There are so many cultural, historical and social reasons people get tatts that it seems about as meaningful as trying to link race or left-handedness to mental pathology.... nobody's ever thought about that before....

Aqua said...

Hi Clinkshrink,
I also am concerned about the ethics of studying people who may not be able to provide informed consent. I find it disturbing. I am glad you brought that up.
...aqua

Psychiatry101 said...

Sorry for commenting twice but the blog topic is so interesting...

I agree with Anonymous about cultural thing.
I beleive even mehandi( henna) designs are called tattoos by some. I hope you know...they are not done by needles..those go away.

We in India and i beleive in many other countries get it done during marriage ceremony.
Even i had it done for my marriage on hands and feet.They went away after few days.

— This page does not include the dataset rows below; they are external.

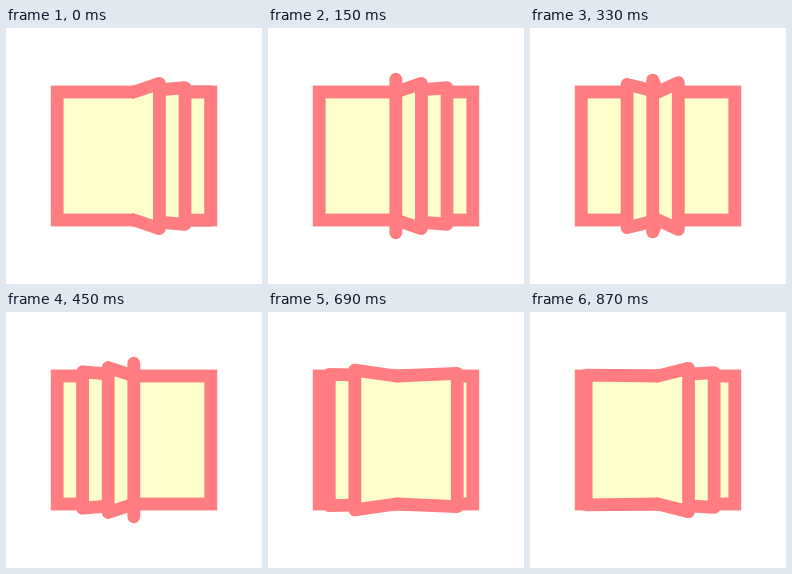
These frames come from a looping animation (256 by 256 pixels, 900 ms). An HTML page:

```html
<!DOCTYPE html>
<html lang="en">
<head>
<meta charset="utf-8">
<title>Book loader</title>
<style>
  html, body { margin: 0; width: 100%; height: 100%; overflow: hidden; background: #fff; }
  svg { display: block; width: 100vw; height: 100vh; }
  .book { fill: #ffffcb; stroke: #ff7c81; stroke-width: 5; }
  .page { stroke-linejoin: round; stroke-linecap: round; }
</style>
</head>
<body>
<svg viewBox="0 0 100 100">
  <rect class="book" x="20" y="25" width="60" height="50"/>
  <path class="book page"/>
  <path class="book page"/>
  <path class="book page"/>
</svg>
<script>
  const LOOP = 900;
  const pages = [...document.querySelectorAll('.page')];

  // The free edge travels from x = 80 to x = 20 and lifts as it passes the spine.
  function pagePath(x) {
    const lift = 5 * (1 - Math.abs(x - 50) / 30);
    return `M50 25L${x} ${25 - lift}L${x} ${75 + lift}L50 75`;
  }

  function draw(time) {
    const turn = time / LOOP;
    pages
      .map((_, i) => 80 - 60 * ((turn + i / 6) % 1))
      // Pages nearest the spine lie on top.
      .sort((a, b) => Math.abs(b - 50) - Math.abs(a - 50))
      .forEach((x, i) => pages[i].setAttribute('d', pagePath(x)));
  }

  const start = performance.now();
  function tick() {
    draw((performance.now() - start) % LOOP);
    requestAnimationFrame(tick);
  }
  draw(0);
  requestAnimationFrame(tick);
</script>
</body>
</html>
```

If you see this link.. at the end of the blog there is a video by group called 'models' and they are singing about 'mehandi ki raat' = 'night of mehandi ie night of marriage'
Its a really sweet song, they show the girls putting mehandi on the bride!

purplesque said...

As far as I know, all patients (even those involuntarily committed to treatment) are considered competent to refuse medication unless proved otherwise, so wouldn't the same apply to research, especially a non-invasive study like this which involved no medications?

Its so cool that you posted about tattoos. I recently did Grand Rounds on the same topic.

Midwife with a Knife said...

Thinking of guinea pigs behind bars... I ate guinea pig (cuy) in Ecuador....

antiSWer said...

This study just seems very...flawed.

I might be biased because I'm tattooed (and I think the current stat is that of those 26-40, 40% of us are), but I don't really see the value.

This can't be generalizable to the general population. Nor, I would think, to even the general prison population. So it's useful to the forensic psychiatric population, right? But aren't the people working there going trained enough to looking for ASPD in the first place without looking harder at the tattooed patients?

So what's the value? More freaking pigeonholing, I guess.